Growing up in the tiny agricultural town of Delhi in California’s Central Valley, Brenda Cruz didn’t have many role models for higher education. Few of her high school peers planned to go to college, and no one else in her family had done so. But when Cruz decided to pursue her bachelor’s degree, she chose not to attend UC Merced nearby, but Berkeley — seemingly a world away.
Once she arrived on campus as a pre-med student however, the range of options felt a bit overwhelming. She’d hear her graduate student instructors talking excitedly about their research, but “it all felt abstract and intimidating,” she remembers. Cruz began applying as a sophomore for undergraduate research positions and last fall, as a third-year MCB major, she was funded through the Biology Scholars Program to work for a year in the cell and developmental biology lab of MCB Professor David Weisblat.
Cruz now spends three afternoons a week studying the embryogenesis of leeches to characterize how the species grows in life stages from eggs to adult. Why leeches? “Since their embryos are so big, we can see the cells more clearly,” Cruz explains. “Our main focus is studying genes that regulate development.” Gene cloning, with its many steps, and embryo microinjections are among the procedures she’s become experienced with.

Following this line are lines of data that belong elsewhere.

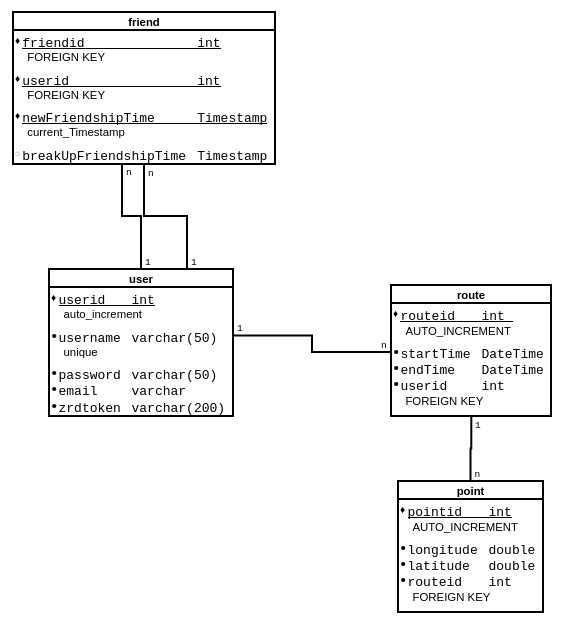
<!DOCTYPE html>
<html lang="en">
<head>
<meta charset="utf-8">
<title>Entity relationship diagram</title>
<style>
:root { --ink: #000; --paper: #fff; --optional: #aaa; }
* { box-sizing: border-box; margin: 0; padding: 0; }
body { width: 564px; height: 624px; overflow: hidden; background: var(--paper); color: var(--ink); }
.diagram { position: relative; width: 564px; height: 624px; overflow: hidden; }
.relations { position: absolute; inset: 0; }
.relations path { fill: none; stroke: var(--ink); stroke-width: 2; }
.relations text { font: 9.5px "Liberation Mono", monospace; fill: var(--ink); }
.symbols { position: absolute; width: 0; height: 0; }

.entity { position: absolute; border: 2px solid var(--ink); background: var(--paper); --title-line: 18px; --fields-top: 5px; }
.friend { left: 12px; top: 11px; width: 264px; height: 154px; --name-width: 175px; --marker-width: 8.2px; }
.user { left: 48px; top: 268px; width: 186px; height: 149px; --name-width: 73px; --marker-width: 8.5px; }
.route { left: 390px; top: 284px; width: 162px; height: 133px; --name-width: 81px; --marker-width: 8.4px; --title-line: 19px; --fields-top: 5.4px; }
.point { left: 397px; top: 480px; width: 147px; height: 133px; --name-width: 81px; --marker-width: 8.5px; --title-line: 19px; --fields-top: 5.4px; }

.entity h2 { height: 18px; border-bottom: 2px solid var(--ink); font: bold 11.3px/var(--title-line) "Liberation Sans", sans-serif; text-align: center; }
.fields { padding-top: var(--fields-top); list-style: none; white-space: nowrap; }
.field { display: grid; grid-template-columns: var(--marker-width) max-content; height: 16.2px; font: 13px/16.2px "Liberation Mono", monospace; }
.marker { width: 8px; height: 12px; }
.column { position: relative; display: grid; grid-template-columns: var(--name-width) max-content; height: 16.2px; }
.key .column::after { content: ""; position: absolute; left: 0; right: 0; top: 12px; height: 1px; background: var(--ink); }
.route .key .column { padding-right: 8px; }
.note { height: 22.3px; margin-top: -0.9px; padding-left: calc(var(--marker-width) + 5px); font: 11.4px/12px "Liberation Sans", sans-serif; }
</style>
</head>
<body>
<main class="diagram">
  <svg class="symbols" aria-hidden="true">
    <defs>
      <symbol id="key" viewBox="0 0 8 12"><polygon points="3.6,2 5.8,5 3.6,8 1.4,5" fill="var(--ink)"/></symbol>
      <symbol id="required" viewBox="0 0 8 12"><circle cx="4.2" cy="5" r="2.1" fill="var(--ink)"/></symbol>
      <symbol id="optional" viewBox="0 0 8 12"><circle cx="3.6" cy="5" r="2" fill="none" stroke="var(--optional)" stroke-width="0.6"/></symbol>
    </defs>
  </svg>

  <svg class="relations" width="564" height="624" viewBox="0 0 564 624" role="img" aria-label="Relations between the tables">
    <path d="M122 164V216H141V269"/>
    <path d="M144 164V216H187V269"/>
    <path d="M233 335.5H312V352H391"/>
    <path d="M471.3 416V448.5H470.5V482"/>
    <text x="126" y="175">n</text>
    <text x="148" y="176">n</text>
    <text x="145" y="265">1</text>
    <text x="191" y="265">1</text>
    <text x="237" y="331">1</text>
    <text x="381" y="348">n</text>
    <text x="475" y="428">1</text>
    <text x="474.5" y="477">n</text>
  </svg>

  <section class="entity friend">
    <h2>friend</h2>
    <ul class="fields">
      <li>
        <div class="field key"><svg class="marker"><use href="#key"/></svg><div class="column"><span>friendid</span><span>int</span></div></div>
        <p class="note">FOREIGN KEY</p>
      </li>
      <li>
        <div class="field key"><svg class="marker"><use href="#key"/></svg><div class="column"><span>userid</span><span>int</span></div></div>
        <p class="note">FOREIGN KEY</p>
      </li>
      <li>
        <div class="field key"><svg class="marker"><use href="#key"/></svg><div class="column"><span>newFriendshipTime</span><span>Timestamp</span></div></div>
        <p class="note">current_Timestamp</p>
      </li>
      <li>
        <div class="field"><svg class="marker"><use href="#optional"/></svg><div class="column"><span>breakUpFriendshipTime</span><span>Timestamp</span></div></div>
      </li>
    </ul>
  </section>

  <section class="entity user">
    <h2>user</h2>
    <ul class="fields">
      <li>
        <div class="field key"><svg class="marker"><use href="#key"/></svg><div class="column"><span>userid</span><span>int</span></div></div>
        <p class="note">auto_increment</p>
      </li>
      <li>
        <div class="field"><svg class="marker"><use href="#required"/></svg><div class="column"><span>username</span><span>varchar(50)</span></div></div>
        <p class="note">unique</p>
      </li>
      <li>
        <div class="field"><svg class="marker"><use href="#required"/></svg><div class="column"><span>password</span><span>varchar(50)</span></div></div>
      </li>
      <li>
        <div class="field"><svg class="marker"><use href="#required"/></svg><div class="column"><span>email</span><span>varchar</span></div></div>
      </li>
      <li>
        <div class="field"><svg class="marker"><use href="#required"/></svg><div class="column"><span>zrdtoken</span><span>varchar(200)</span></div></div>
      </li>
    </ul>
  </section>

  <section class="entity route">
    <h2>route</h2>
    <ul class="fields">
      <li>
        <div class="field key"><svg class="marker"><use href="#key"/></svg><div class="column"><span>routeid</span><span>int</span></div></div>
        <p class="note">AUTO_INCREMENT</p>
      </li>
      <li>
        <div class="field"><svg class="marker"><use href="#required"/></svg><div class="column"><span>startTime</span><span>DateTime</span></div></div>
      </li>
      <li>
        <div class="field"><svg class="marker"><use href="#required"/></svg><div class="column"><span>endTime</span><span>DateTime</span></div></div>
      </li>
      <li>
        <div class="field"><svg class="marker"><use href="#required"/></svg><div class="column"><span>userid</span><span>int</span></div></div>
        <p class="note">FOREIGN KEY</p>
      </li>
    </ul>
  </section>

  <section class="entity point">
    <h2>point</h2>
    <ul class="fields">
      <li>
        <div class="field key"><svg class="marker"><use href="#key"/></svg><div class="column"><span>pointid</span><span>int</span></div></div>
        <p class="note">AUTO_INCREMENT</p>
      </li>
      <li>
        <div class="field"><svg class="marker"><use href="#required"/></svg><div class="column"><span>longitude</span><span>double</span></div></div>
      </li>
      <li>
        <div class="field"><svg class="marker"><use href="#required"/></svg><div class="column"><span>latitude</span><span>double</span></div></div>
      </li>
      <li>
        <div class="field"><svg class="marker"><use href="#required"/></svg><div class="column"><span>routeid</span><span>int</span></div></div>
        <p class="note">FOREIGN KEY</p>
      </li>
    </ul>
  </section>
</main>
</body>
</html>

Undergraduate research programs like the Biology Scholars Program benefit everyone involved, from students to mentors and departmental culture as a whole. “Undergrads bring a fresh enthusiasm, and sometimes even new ideas, to a project,” says Weisblat. “They provide valuable extra hands, and equally valuable mentoring experience for graduate students and postdocs. And, of course, they keep us up to date on current slang and social media trends.”
A grant from the National Science Foundation Summer Research Experience for Undergraduates will enable Cruz to continue her work through the summer. After graduation, she plans to attend graduate school or medical school.
Brenda Cruz’s Four Tips for Applying to Undergraduate Research Programs
- Network. Use word-of-mouth to learn about opportunities from other students and GSI’s.
- Be persistent. Email professors (especially your own) and GSI’s. Don’t give up. Keep applying and looking for research opportunities.
- Improve your statement of purpose. This document will go places you can’t see. Make sure it’s as good as it can be.
- Be patient. It can take a long time to secure a spot. But working hard to get it makes the success that much sweeter.